Key Takeaways

  • Macy's fell after reporting a third quarter loss on dwindling revenue.
  • Mall anchors have posted mixed results, with Kohl's Corporation (KSS) booking the strongest numbers.
  • Tight inventories and aggressive cost controls should help these retailers survive through a second pandemic wave.

Other mall anchors have reported mixed third quarter results as well in the past week. Dillard's, Inc. (DDS) posted a small loss after revenue fell 26% year over year and comparable store sales fell an equally troubling 24%. On the flip side, Kohl's stock rallied more than 10% after the company beat humble expectations with a profit of $0.01 per share even though revenue fell 14% year over year to $3.98 billion. Comparable store sales fell a relatively modest 3.3%.

The retail trio has slashed inventories to maintain tighter cash control and expand narrow margins while building out online portals after years of resisting or underfunding their e-commerce spaces. For example, Dillard's inventory has fallen 22% since the second quarter, while the company has maintained tight discipline on other expenses, putting the beaten-down retailer on a stable trajectory to survive a second pandemic wave this winter.

There's little love for Macy's stock on Wall Street, despite the retailer's aggressive cost-cutting measures, with a highly bearish "Sell" rating based upon one "Hold" and four "Sell" recommendations. Notably, not one analyst recommends opening a new position at this time. Price targets currently range from a low of $4.00 to a Street-high $7.00, while the stock is set to open Thursday's session about $2 above the high target. There won't be much room for higher prices in this configuration.

Profit margin is one of the commonly used profitability ratios to gauge the degree to which a company or a business activity makes money. It represents what percentage of sales has turned into profits. Simply put, the percentage figure indicates how many cents of profit the business has generated for each dollar of sale.

Macy's Long-Term Chart (2007 – 2020)

Chart showing the share price performance of Macy's, Inc. (M)
TradingView.com

Macy's stock topped out in the mid-$40s in 2007 and plunged into the single digits during the 2008 economic collapse. The subsequent recovery wave completed a round trip into the prior high in 2013 and broke out, lifting to an all-time high in the mid-$70s in the third quarter of 2015. Reports about brick-and-mortar retailers losing market share to e-commerce then hit the financial headlines, triggering a steep decline that initially found support in the mid-teens in 2017.

A bounce into 2018 came up short, giving way to renewed selling pressure that broke the prior low in August 2019. The stock plunged during the first quarter's pandemic downdraft, dropping more than 75% and cutting through 2008 support before bottoming out at an all-time low just above $4.00. A bounce into June faded above $10, while price action into November has settled into a shallow uptick that is still trading below the second quarter peak.

The monthly stochastic oscillator has crossed into the first buy cycle since 2018, raising the odds for a long-term bottom.

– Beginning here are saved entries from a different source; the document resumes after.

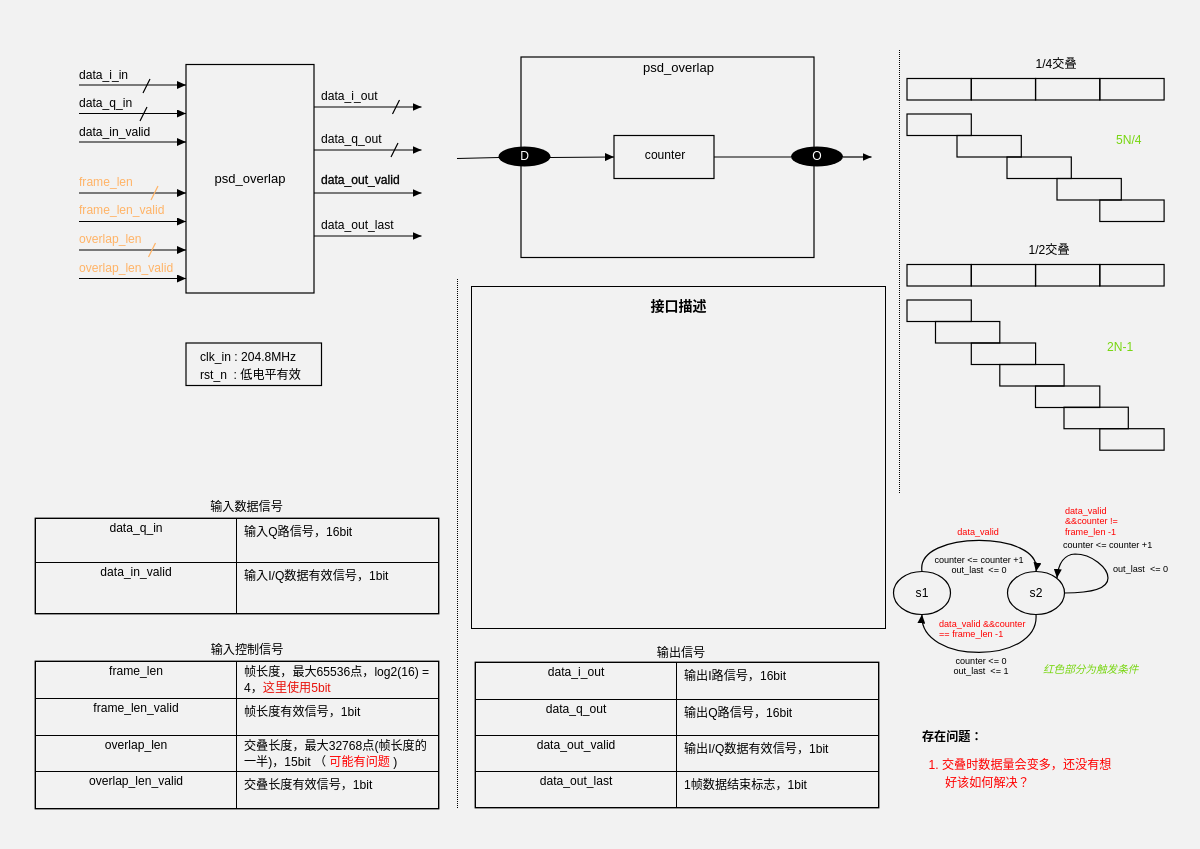
<!DOCTYPE html>
<html lang="zh-CN">
<head>
<meta charset="utf-8">
<title>psd_overlap</title>
<style>
:root { --paper:#f2f2f2; --ink:#000; --config:#ffb366; --alert:#f00; --warn:#e8130c; --note:#77d60f; }
* { box-sizing:border-box; margin:0; padding:0; }
body { width:1200px; height:849px; overflow:hidden; background:var(--paper); color:var(--ink);
  font:12.1px/16px "Liberation Sans","Noto Sans CJK JP",sans-serif; font-feature-settings:"locl" 0; }
main { display:grid; grid-template-columns:457px 443px 300px; width:1200px; height:849px; }
.column { position:relative; display:flex; flex-direction:column; }
.diagram { position:relative; flex:none; }
.diagram svg { position:absolute; left:0; top:0; display:block; overflow:visible; }
.wire { fill:none; stroke:var(--ink); stroke-width:1.2; }
.wire .config { stroke:var(--config); }
.arrow { marker-end:url(#tip); }
.label { position:absolute; white-space:pre; }
.mid { transform:translateX(-50%); text-align:center; }
.module { font-size:13px; }
.config { color:var(--config); }
.strong { -webkit-text-stroke:.3px var(--ink); }
.port { color:#fff; }
.ratio { color:var(--note); }
.small { font-size:9.1px; line-height:10.4px; }
.trigger { color:var(--alert); }
.legend { color:var(--note); font-size:10.6px; font-style:italic; }
.divider { position:absolute; left:0; width:0; border-left:1px dotted var(--ink); }
.caption { flex:none; height:22px; font:inherit; line-height:22px; text-align:center; }
.signals { flex:none; display:grid; border:1px solid var(--ink); box-shadow:0 0 0 .4px var(--ink); }
.signals > div { display:grid; grid-template-columns:200px 1fr; line-height:18px; white-space:nowrap; }
.signals > div + div { border-top:1px solid var(--ink); }
.signals dt { text-align:center; }
.signals dd { padding:4px 0 0 7px; border-left:1px solid var(--ink); }
.signals .two-lines { padding-top:2px; line-height:16px; }
.warn { color:var(--warn); }
.inputs { margin-left:35px; width:404px; }
.data { height:96px; grid-template-rows:43px 51px; margin-bottom:25px; }
.control { height:148px; grid-template-rows:36px 37px 36px 37px; }
.outputs { margin-left:18px; width:404px; height:146px; grid-template-rows:repeat(4,36px); }
.interface { flex:none; margin:0 0 13px 14px; width:415px; height:343px; padding-top:10px;
  border:1px solid var(--ink); text-align:center; }
.interface h2 { font-size:14px; line-height:18px; }
.issues { padding:29px 0 0 22px; }
.issues h2 { font-size:12.1px; line-height:16px; margin-bottom:11px; }
.issues ol { padding-left:20px; color:var(--alert); line-height:18px; }
.issues span { padding-left:3px; }
</style>
</head>
<body>
<main>
  <section class="column">
    <div class="diagram" style="height:496px">
      <svg width="457" height="496" viewBox="0 0 457 496" aria-hidden="true">
        <defs>
          <marker id="tip" markerUnits="userSpaceOnUse" markerWidth="9" markerHeight="8" refX="9" refY="4" orient="auto"><path d="M0 0L9 4L0 8Z"/></marker>
        </defs>
        <g class="wire">
          <rect x="186" y="64.5" width="128" height="228.5"/>
          <rect x="186" y="343" width="135.5" height="42.5"/>
          <path class="arrow" d="M79 85H186"/>
          <path class="arrow" d="M79 113.5H186"/>
          <path class="arrow" d="M79 142H186"/>
          <path class="arrow" d="M79 193H186"/>
          <path class="arrow" d="M79 221.5H186"/>
          <path class="arrow" d="M79 250H186"/>
          <path class="arrow" d="M79 278.5H186"/>
          <path class="arrow" d="M314 107H421.5"/>
          <path class="arrow" d="M314 150H421.5"/>
          <path class="arrow" d="M314 193H421.5"/>
          <path class="arrow" d="M314 236H421.5"/>
          <path d="M150 79L143 93M147 107L140 121M399.5 100L392.5 114M398 143L391 157"/>
          <path class="config" d="M158 186L151 200M155.5 243L148.5 257"/>
        </g>
      </svg>
      <span class="label" style="left:79px;top:67px">data_i_in</span>
      <span class="label" style="left:79px;top:95px">data_q_in</span>
      <span class="label" style="left:79px;top:124px">data_in_valid</span>
      <span class="label config" style="left:79px;top:174px">frame_len</span>
      <span class="label config" style="left:79px;top:202px">frame_len_valid</span>
      <span class="label config" style="left:79px;top:231px">overlap_len</span>
      <span class="label config" style="left:79px;top:260px">overlap_len_valid</span>
      <span class="label mid module" style="left:250px;top:171px">psd_overlap</span>
      <span class="label" style="left:321px;top:88px">data_i_out</span>
      <span class="label" style="left:321px;top:131px">data_q_out</span>
      <span class="label strong" style="left:321px;top:172px">data_out_valid</span>
      <span class="label" style="left:321px;top:217px">data_out_last</span>
      <span class="label" style="left:200px;top:349px">clk_in : 204.8MHz</span>
      <span class="label" style="left:200px;top:367px">rst_n  : 低电平有效</span>
    </div>
    <h2 class="caption" style="padding-left:36px">输入数据信号</h2>
    <dl class="signals inputs data">
      <div><dt>data_q_in</dt><dd>输入Q路信号，16bit</dd></div>
      <div><dt>data_in_valid</dt><dd>输入I/Q数据有效信号，1bit</dd></div>
    </dl>
    <h2 class="caption" style="padding-left:37px">输入控制信号</h2>
    <dl class="signals inputs control">
      <div><dt>frame_len</dt><dd class="two-lines">帧长度，最大65536点，log2(16) =<br>4，<span class="warn">这里使用5bit</span></dd></div>
      <div><dt>frame_len_valid</dt><dd>帧长度有效信号，1bit</dd></div>
      <div><dt>overlap_len</dt><dd class="two-lines">交叠长度，最大32768点(帧长度的<br>一半)，15bit （ <span class="trigger">可能有问题</span> )</dd></div>
      <div><dt>overlap_len_valid</dt><dd>交叠长度有效信号，1bit</dd></div>
    </dl>
  </section>

  <section class="column">
    <div class="divider" style="top:279px;height:529px"></div>
    <div class="diagram" style="height:286px">
      <svg width="443" height="286" viewBox="457 0 443 286" aria-hidden="true">
        <g class="wire">
          <rect x="521" y="57" width="293" height="200.5"/>
          <rect x="614" y="135.5" width="100" height="43"/>
          <path d="M457 158.5L499 157.5M714 157H791"/>
          <path class="arrow" d="M550 157.5L614 157"/>
          <path class="arrow" d="M843 157H871.5"/>
        </g>
        <ellipse cx="524.5" cy="156.5" rx="26" ry="10"/>
        <ellipse cx="817" cy="156.5" rx="26" ry="10"/>
      </svg>
      <span class="label mid module" style="left:221.5px;top:60px">psd_overlap</span>
      <span class="label mid" style="left:208px;top:147px">counter</span>
      <span class="label mid port" style="left:67.5px;top:148px">D</span>
      <span class="label mid port" style="left:360px;top:148px">O</span>
    </div>
    <div class="interface"><h2>接口描述</h2></div>
    <h2 class="caption" style="height:20px;padding-left:5px">输出信号</h2>
    <dl class="signals outputs">
      <div><dt>data_i_out</dt><dd>输出I路信号，16bit</dd></div>
      <div><dt>data_q_out</dt><dd>输出Q路信号，16bit</dd></div>
      <div><dt>data_out_valid</dt><dd>输出I/Q数据有效信号，1bit</dd></div>
      <div><dt>data_out_last</dt><dd>1帧数据结束标志，1bit</dd></div>
    </dl>
  </section>

  <section class="column">
    <div class="divider" style="top:50px;height:443px;left:-1px"></div>
    <div class="diagram" style="height:500px">
      <svg width="300" height="500" viewBox="900 0 300 500" aria-hidden="true">
        <defs>
          <rect id="frame" width="64.3" height="21.5"/>
          <g id="stream"><use href="#frame"/><use href="#frame" x="64.3"/><use href="#frame" x="128.5"/><use href="#frame" x="192.8"/></g>
        </defs>
        <g class="wire">
          <use href="#stream" x="907" y="78.5"/>
          <use href="#frame" x="907" y="114"/>
          <use href="#frame" x="957" y="135.5"/>
          <use href="#frame" x="1007" y="157"/>
          <use href="#frame" x="1057" y="178.5"/>
          <use href="#frame" x="1099.8" y="200"/>
          <use href="#stream" x="907" y="264.5"/>
          <use href="#frame" x="907" y="300"/>
          <use href="#frame" x="935.5" y="321.5"/>
          <use href="#frame" x="971.3" y="343"/>
          <use href="#frame" x="999.8" y="364.5"/>
          <use href="#frame" x="1035.5" y="386"/>
          <use href="#frame" x="1064" y="407.2"/>
          <use href="#frame" x="1099.8" y="428.7"/>
        </g>
      </svg>
      <span class="label mid" style="left:156px;top:56px">1/4交叠</span>
      <span class="label ratio" style="left:216px;top:132px">5N/4</span>
      <span class="label mid" style="left:149px;top:242px">1/2交叠</span>
      <span class="label ratio" style="left:207px;top:339px">2N-1</span>
    </div>
    <div class="diagram" style="height:200px">
      <svg width="300" height="200" viewBox="900 500 300 200" aria-hidden="true">
        <g class="wire">
          <ellipse cx="922" cy="593" rx="28.5" ry="21.5"/>
          <ellipse cx="1036" cy="593" rx="28.5" ry="21.5"/>
          <path class="arrow" d="M922 571.5C915 530 1043 530 1036 571.5"/>
          <path class="arrow" d="M1036 614.5C1040 665 918 665 922 614.5"/>
          <path class="arrow" d="M1064.5 593C1095 593 1108 587 1108 578C1108 568 1092 554 1075 554Q1059 555 1057 578"/>
        </g>
      </svg>
      <span class="label mid" style="left:22px;top:85px">s1</span>
      <span class="label mid" style="left:136px;top:85px">s2</span>
      <span class="label mid small trigger" style="left:78px;top:27px">data_valid</span>
      <span class="label mid small" style="left:79px;top:55px">counter &lt;= counter +1
out_last  &lt;= 0</span>
      <span class="label small trigger" style="left:39px;top:119px">data_valid &amp;&amp;counter
== frame_len -1</span>
      <span class="label mid small" style="left:81px;top:156px">counter &lt;= 0
out_last  &lt;= 1</span>
      <span class="label small trigger" style="left:165px;top:6px">data_valid
&amp;&amp;counter !=
frame_len -1</span>
      <span class="label small" style="left:163px;top:40px">counter &lt;= counter +1</span>
      <span class="label small" style="left:213px;top:64px">out_last  &lt;= 0</span>
      <span class="label legend" style="left:143px;top:161px">红色部分为触发条件</span>
    </div>
    <div class="issues">
      <h2>存在问题：</h2>
      <ol><li>交叠时数据量会变多，还没有想<br><span>好该如何解决？</span></li></ol>
    </div>
  </section>
</main>
</body>
</html>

However, that isn't the same thing as a healthy uptrend, and the slow-motion uptick since April has made little progress. Even so, accumulation readings are testing 2020 highs, indicating that a large supply of bottom fishers and value players has entered new positions. Their patience could pay off after the pandemic runs its course.

A bottom fisher is an investor who looks for bargains among stocks whose prices have recently dropped dramatically. Bottom fishers are optimistic about choosing these low-priced stocks because they believe that a price drop is temporary or is an overreaction to recent bad news and that a recovery is soon to follow.

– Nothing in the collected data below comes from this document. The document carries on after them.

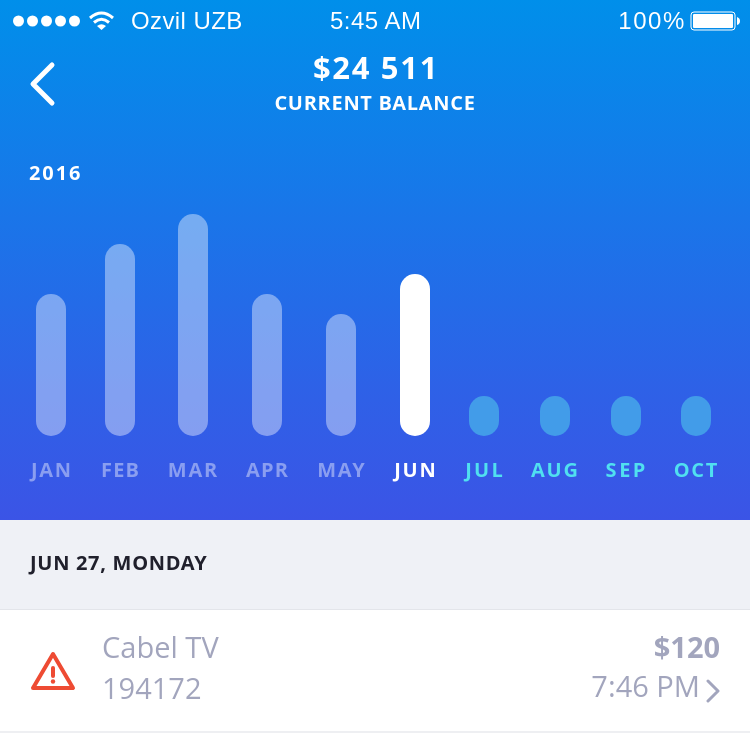
<!DOCTYPE html>
<html lang="en">
<head>
<meta charset="utf-8">
<title>Current balance</title>
<style>
:root {
  --sky: #008fea;
  --indigo: #3b54e6;
  --white: #fff;
  --past: rgba(255, 255, 255, .4);
  --past-label: rgba(255, 255, 255, .42);
  --upcoming: #429ce9;
  --upcoming-label: #50e0f0;
  --ink: #20202c;
  --muted: #a2a5bd;
  --band: #eff1f6;
  --rule: #e3e5ea;
  --alert: #ee4b33;
}
* { box-sizing: border-box; margin: 0; padding: 0; }
body {
  width: 750px; height: 750px; overflow: hidden;
  background: var(--white);
  font-family: "Open Sans", "Noto Sans", sans-serif;
  white-space: nowrap;
}
svg { display: block; }
.balance {
  height: 520px;
  color: var(--white);
  background: linear-gradient(var(--sky), #1a75e9 42%, #2e61e7 75%, var(--indigo));
}
.status {
  display: grid; grid-template-columns: 330px 1fr 132px; align-items: center;
  height: 41px; padding-right: 10px;
  font: 24px/40px "Liberation Sans", sans-serif;
}
.carrier { display: flex; align-items: center; padding-left: 12px; letter-spacing: .4px; }
.carrier svg { margin-right: 16px; }
.time { letter-spacing: .5px; }
.battery { display: flex; align-items: center; justify-content: flex-end; gap: 4px; letter-spacing: 1.6px; }
.top { display: grid; grid-template-columns: 60px 1fr 60px; padding: 7px 0 0; height: 77px; }
.back { padding: 12px 0 0 28px; }
.total { text-align: center; }
.total h1 { font-size: 31px; line-height: 38px; letter-spacing: 1.7px; text-indent: 2px; }
.total p { margin-top: 2px; font-weight: 700; font-size: 20px; line-height: 30px; letter-spacing: .7px; }
.year { margin: 40px 0 0 29px; font-size: 20px; line-height: 30px; letter-spacing: 1.9px; }
.chart {
  display: grid; grid-template-columns: 42px 38px 49px 42px 48px 42px 38px 45px 39px 43px;
  column-gap: 29px; margin-left: 30px; list-style: none;
}
.month { display: flex; flex-direction: column; align-items: center; color: var(--past-label); --bar: var(--past); }
.month::before {
  content: ""; width: 30px; height: var(--amount); border-radius: 15px;
  margin: calc(248px - var(--amount)) 0 19px; background: var(--bar);
}
.month span { font-weight: 700; font-size: 20px; line-height: 30px; letter-spacing: var(--track, 1.7px); margin-right: calc(0px - var(--track, 1.7px)); }
.month.current { color: var(--white); --bar: var(--white); }
.month.upcoming { color: var(--upcoming-label); --bar: var(--upcoming); --amount: 40px; }
.day {
  height: 90px; padding: 28px 30px 0;
  background: var(--band); border-bottom: 1px solid var(--rule);
  color: var(--ink); font-size: 20px; line-height: 30px; letter-spacing: .7px;
}
.payment {
  display: grid; grid-template-columns: 74px 1fr auto;
  height: 123px; padding: 16px 30px 0; border-bottom: 2px solid #eeeff2;
  color: var(--muted); font-size: 29px; line-height: 41px;
}
.warning { padding-top: 24px; }
.payee { margin-left: -2px; }
.amount { text-align: right; }
.amount b { display: block; }
.amount a { display: flex; gap: 6px; color: inherit; text-decoration: none; line-height: 38px; }
.amount svg { margin-top: 12px; }
</style>
</head>
<body>
<main>
  <section class="balance">
    <div class="status">
      <div class="carrier">
        <svg width="103" height="24" aria-label="Signal and wireless">
          <defs><circle id="dot" cy="12" r="5.5" fill="#fff"/></defs>
          <use href="#dot" x="6.5"/><use href="#dot" x="20.5"/><use href="#dot" x="34.5"/><use href="#dot" x="48.5"/><use href="#dot" x="62.5"/>
          <g fill="none" stroke="#fff" stroke-width="3">
            <path d="M78 9Q89.500 -1 101 9"/>
            <path d="M82 13.500Q89.500 7 97 13.500"/>
          </g>
          <path d="M85 17Q89.500 13.500 94 17L89.500 21Z" fill="#fff"/>
        </svg>
        <span>Ozvil UZB</span>
      </div>
      <span class="time">5:45 AM</span>
      <div class="battery">
        <span>100%</span>
        <svg width="50" height="20" aria-label="Battery full">
          <rect x="1" y="1" width="44" height="18" rx="3" fill="none" stroke="#fff"/>
          <rect x="3" y="3" width="40" height="14" rx="1" fill="#fff"/>
          <path d="M47 6Q50 7 50 10T47 14Z" fill="#fff"/>
        </svg>
      </div>
    </div>
    <header class="top">
      <a class="back" href="#" aria-label="Back">
        <svg width="30" height="48"><path d="M24 5L5 24L24 43" fill="none" stroke="#fff" stroke-width="5" stroke-linecap="round" stroke-linejoin="round"/></svg>
      </a>
      <div class="total">
        <h1>$24 511</h1>
        <p>CURRENT BALANCE</p>
      </div>
    </header>
    <h2 class="year">2016</h2>
    <ol class="chart">
      <li class="month" style="--amount:142px"><span>JAN</span></li>
      <li class="month" style="--amount:192px;--track:1.2px"><span>FEB</span></li>
      <li class="month" style="--amount:222px"><span>MAR</span></li>
      <li class="month" style="--amount:142px;--track:1.2px"><span>APR</span></li>
      <li class="month" style="--amount:122px"><span>MAY</span></li>
      <li class="month current" style="--amount:162px"><span>JUN</span></li>
      <li class="month upcoming" style="--track:2.3px"><span>JUL</span></li>
      <li class="month upcoming"><span>AUG</span></li>
      <li class="month upcoming" style="--track:2.5px"><span>SEP</span></li>
      <li class="month upcoming"><span>OCT</span></li>
    </ol>
  </section>
  <section>
    <h3 class="day">JUN 27, MONDAY</h3>
    <article class="payment">
      <div class="warning">
        <svg width="46" height="42" aria-label="Warning">
          <path d="M23 4L43 38H3Z" fill="none" stroke="var(--alert)" stroke-width="4" stroke-linejoin="round"/>
          <path d="M23 18V26" stroke="var(--alert)" stroke-width="4" stroke-linecap="round"/>
          <circle cx="23" cy="31.500" r="2.200" fill="var(--alert)"/>
        </svg>
      </div>
      <div class="payee">
        <p>Cabel TV</p>
        <p>194172</p>
      </div>
      <div class="amount">
        <b>$120</b>
        <a href="#">7:46 PM
          <svg width="14" height="24"><path d="M2 2L12 12L2 22" fill="none" stroke="var(--muted)" stroke-width="3" stroke-linecap="round" stroke-linejoin="round"/></svg>
        </a>
      </div>
    </article>
  </section>
</main>
</body>
</html>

The Bottom Line

Macy's stock is scraping against the all-time low posted in April, but rising accumulation and positive long-term cycles predict higher prices in 2021.

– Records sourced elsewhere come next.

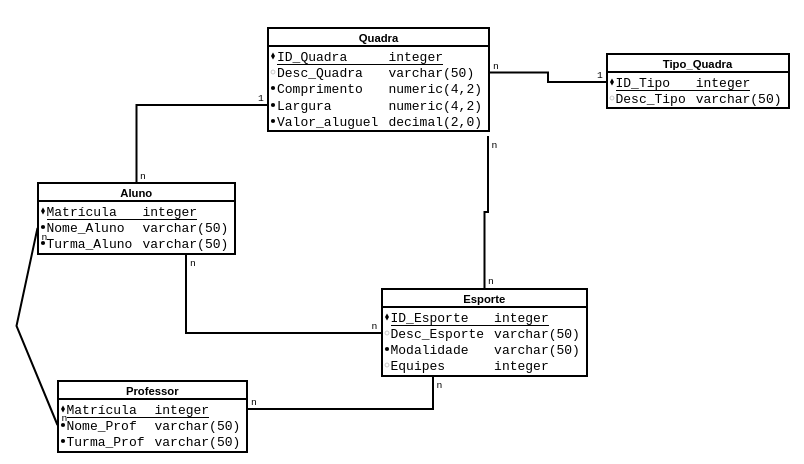
<!DOCTYPE html>
<html lang="pt">
<head>
<meta charset="utf-8">
<title>Diagrama entidade-relacionamento</title>
<style>
:root { --ink: #000; --paper: #fff; --optional: #bbb; --mono: "Liberation Mono", monospace; }
* { box-sizing: border-box; margin: 0; padding: 0; }
body { width: 804px; height: 464px; overflow: hidden; background: var(--paper); color: var(--ink); }
.diagram { position: relative; width: 804px; height: 464px; overflow: hidden; }
.entity { position: absolute; border: 2px solid var(--ink); background: var(--paper); }
.entity h2 { height: 18px; border-bottom: 2px solid var(--ink); font: bold 11.3px/18px "Liberation Sans", sans-serif; text-align: center; }
.entity ul { list-style: none; padding-top: 3px; }
.entity li { display: flex; height: 16.2px; font: 13px/16px var(--mono); white-space: pre; }
.marker { flex: none; width: 8px; height: 12px; }
.field { display: flex; height: 15px; }
.key .field { border-bottom: 1px solid var(--ink); }
.name { width: var(--name-width); }
.quadra { left: 267px; top: 27px; width: 223px; height: 105px; --name-width: 111.4px; }
.tipo { left: 605.5px; top: 53px; width: 184px; height: 56px; --name-width: 80.2px; }
.aluno { left: 36.5px; top: 182px; width: 199.5px; height: 73px; --name-width: 96px; }
.esporte { left: 380.5px; top: 287.5px; width: 207.5px; height: 89px; --name-width: 103.6px; }
.professor { left: 56.5px; top: 380px; width: 191.5px; height: 73px; --name-width: 88px; }
.relations { position: absolute; inset: 0; }
.relations polyline { fill: none; stroke: var(--ink); stroke-width: 2; }
.relations text { font: 9.7px var(--mono); fill: var(--ink); }
.symbols { position: absolute; width: 0; height: 0; }
</style>
</head>
<body>
<svg class="symbols" aria-hidden="true">
  <defs>
    <polygon id="key" points="4,2.5 6,6 4,9.5 2,6"/>
    <circle id="required" cx="4" cy="6" r="2.1"/>
    <circle id="optional" cx="4" cy="6" r="2" fill="none" stroke="#bbb" stroke-width="0.8"/>
  </defs>
</svg>
<main class="diagram">
  <section class="entity quadra">
    <h2>Quadra</h2>
    <ul>
      <li class="key"><svg class="marker"><use href="#key"/></svg><span class="field"><span class="name">ID_Quadra</span><span>integer</span></span></li>
      <li><svg class="marker"><use href="#optional"/></svg><span class="field"><span class="name">Desc_Quadra</span><span>varchar(50)</span></span></li>
      <li><svg class="marker"><use href="#required"/></svg><span class="field"><span class="name">Comprimento</span><span>numeric(4,2)</span></span></li>
      <li><svg class="marker"><use href="#required"/></svg><span class="field"><span class="name">Largura</span><span>numeric(4,2)</span></span></li>
      <li><svg class="marker"><use href="#required"/></svg><span class="field"><span class="name">Valor_aluguel</span><span>decimal(2,0)</span></span></li>
    </ul>
  </section>
  <section class="entity tipo">
    <h2>Tipo_Quadra</h2>
    <ul>
      <li class="key"><svg class="marker"><use href="#key"/></svg><span class="field"><span class="name">ID_Tipo</span><span>integer</span></span></li>
      <li><svg class="marker"><use href="#optional"/></svg><span class="field"><span class="name">Desc_Tipo</span><span>varchar(50)</span></span></li>
    </ul>
  </section>
  <section class="entity aluno">
    <h2>Aluno</h2>
    <ul>
      <li class="key"><svg class="marker"><use href="#key"/></svg><span class="field"><span class="name">Matrícula</span><span>integer</span></span></li>
      <li><svg class="marker"><use href="#required"/></svg><span class="field"><span class="name">Nome_Aluno</span><span>varchar(50)</span></span></li>
      <li><svg class="marker"><use href="#required"/></svg><span class="field"><span class="name">Turma_Aluno</span><span>varchar(50)</span></span></li>
    </ul>
  </section>
  <section class="entity esporte">
    <h2>Esporte</h2>
    <ul>
      <li class="key"><svg class="marker"><use href="#key"/></svg><span class="field"><span class="name">ID_Esporte</span><span>integer</span></span></li>
      <li><svg class="marker"><use href="#optional"/></svg><span class="field"><span class="name">Desc_Esporte</span><span>varchar(50)</span></span></li>
      <li><svg class="marker"><use href="#required"/></svg><span class="field"><span class="name">Modalidade</span><span>varchar(50)</span></span></li>
      <li><svg class="marker"><use href="#optional"/></svg><span class="field"><span class="name">Equipes</span><span>integer</span></span></li>
    </ul>
  </section>
  <section class="entity professor">
    <h2>Professor</h2>
    <ul>
      <li class="key"><svg class="marker"><use href="#key"/></svg><span class="field"><span class="name">Matrícula</span><span>integer</span></span></li>
      <li><svg class="marker"><use href="#required"/></svg><span class="field"><span class="name">Nome_Prof</span><span>varchar(50)</span></span></li>
      <li><svg class="marker"><use href="#required"/></svg><span class="field"><span class="name">Turma_Prof</span><span>varchar(50)</span></span></li>
    </ul>
  </section>
  <svg class="relations" width="804" height="464" viewBox="0 0 804 464">
    <g id="quadra-tipo">
      <polyline points="489,72.5 548,72.5 548,82 607,82"/>
      <text x="493" y="69">n</text><text x="597" y="78">1</text>
    </g>
    <g id="quadra-aluno">
      <polyline points="268,105 136.5,105 136.5,183"/>
      <text x="258" y="101">1</text><text x="140" y="179">n</text>
    </g>
    <g id="quadra-esporte">
      <polyline points="488,136 488,212 484.5,212 484.5,288"/>
      <text x="491.5" y="148">n</text><text x="488" y="284">n</text>
    </g>
    <g id="aluno-esporte">
      <polyline points="186,254 186,333 381,333"/>
      <text x="190" y="266">n</text><text x="371.5" y="329">n</text>
    </g>
    <g id="aluno-professor">
      <polyline points="37.5,228 16.5,326 57.5,425"/>
      <text x="41.5" y="240">n</text><text x="61.5" y="421">n</text>
    </g>
    <g id="professor-esporte">
      <polyline points="247,409 433,409 433,376"/>
      <text x="251" y="405">n</text><text x="436.5" y="388">n</text>
    </g>
  </svg>
</main>
</body>
</html>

Disclosure: The author held no positions in the aforementioned securities at the time of publication.